**Source texts of formatted documents**
......
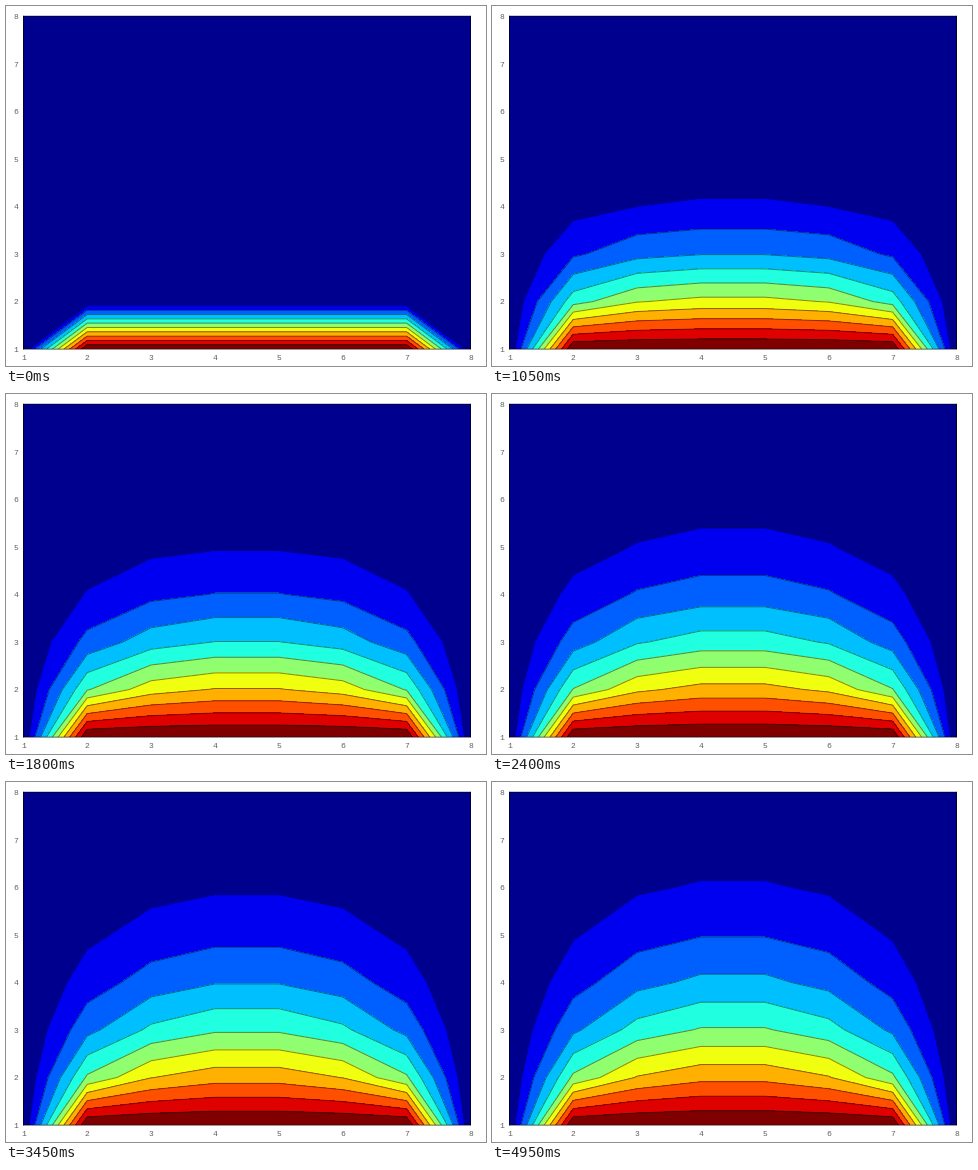
Animation of 480x360 px, one loop 5000 ms. Source, as a matplotlib script:

```python
import numpy as np
import matplotlib.pyplot as plt
from matplotlib.animation import FuncAnimation

WIDTH, HEIGHT, DPI = 480, 360, 100
FRAMES, INTERVAL = 100, 50
SIZE = 8
RATE = 0.08  # diffusion number of the explicit scheme
LEFT, RIGHT, TOP, BOTTOM = 17.3, 464.5, 10.1, 343.1

BANDS = ["#00008f", "#0000f0", "#0060ff", "#00bfff", "#20ffdf", "#8fff70",
         "#f0ff10", "#ffb000", "#ff5000", "#df0000", "#800000"]
LEVELS = np.linspace(0, 1, len(BANDS) + 1)
EDGES = np.r_[-1, LEVELS[1:-1], 2]


def px(size):
    return size * 72 / DPI


def heat_plate():
    """Cold plate with a heated bottom edge, one field per frame."""
    u = np.zeros((SIZE, SIZE))
    u[0, 1:-1] = 1
    fields = []
    for _ in range(FRAMES):
        fields.append(u.copy())
        flow = (u[:-2, 1:-1] + u[2:, 1:-1] + u[1:-1, :-2] + u[1:-1, 2:]
                - 4 * u[1:-1, 1:-1])
        u[1:-1, 1:-1] += RATE * flow
    return fields


fields = heat_plate()
grid = np.arange(1, SIZE + 1)

fig = plt.figure(figsize=(WIDTH / DPI, HEIGHT / DPI), dpi=DPI, facecolor="white")
ax = fig.add_axes([LEFT / WIDTH, 1 - BOTTOM / HEIGHT,
                   (RIGHT - LEFT) / WIDTH, (BOTTOM - TOP) / HEIGHT])
ax.set_xlim(1, SIZE)
ax.set_ylim(1, SIZE)
ax.set_xticks([])
ax.set_yticks([])
for spine in ax.spines.values():
    spine.set_linewidth(px(0.6))
    spine.set_snap(False)

label = dict(fontfamily="Liberation Mono", fontsize=px(8), color="#606060",
             va="center_baseline")
for n in grid:
    part = (n - 1) / (SIZE - 1)
    x = LEFT + part * (RIGHT - LEFT)
    y = BOTTOM - part * (BOTTOM - TOP) + 0.4
    fig.text(x / WIDTH, 1 - 352 / HEIGHT, str(n), ha="center", **label)
    fig.text(12.5 / WIDTH, 1 - y / HEIGHT, str(n), ha="right", **label)

contours = []


def draw(i):
    while contours:
        contours.pop().remove()
    u = fields[i]
    contours.append(ax.contourf(grid, grid, u, levels=EDGES, colors=BANDS,
                                antialiased=False))
    contours.append(ax.contour(grid, grid, u, levels=LEVELS[1:-1],
                               colors="black", linewidths=px(1), alpha=0.45))
    return contours


anim = FuncAnimation(fig, draw, frames=FRAMES, interval=INTERVAL,
                     repeat=True, repeat_delay=0, blit=False)
plt.show()
```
......
**Work to complete**
When a line above contains the string "fields", copy that line.

**The answer**
    fields = []
        fields.append(u.copy())
    return fields
fields = heat_plate()
    u = fields[i]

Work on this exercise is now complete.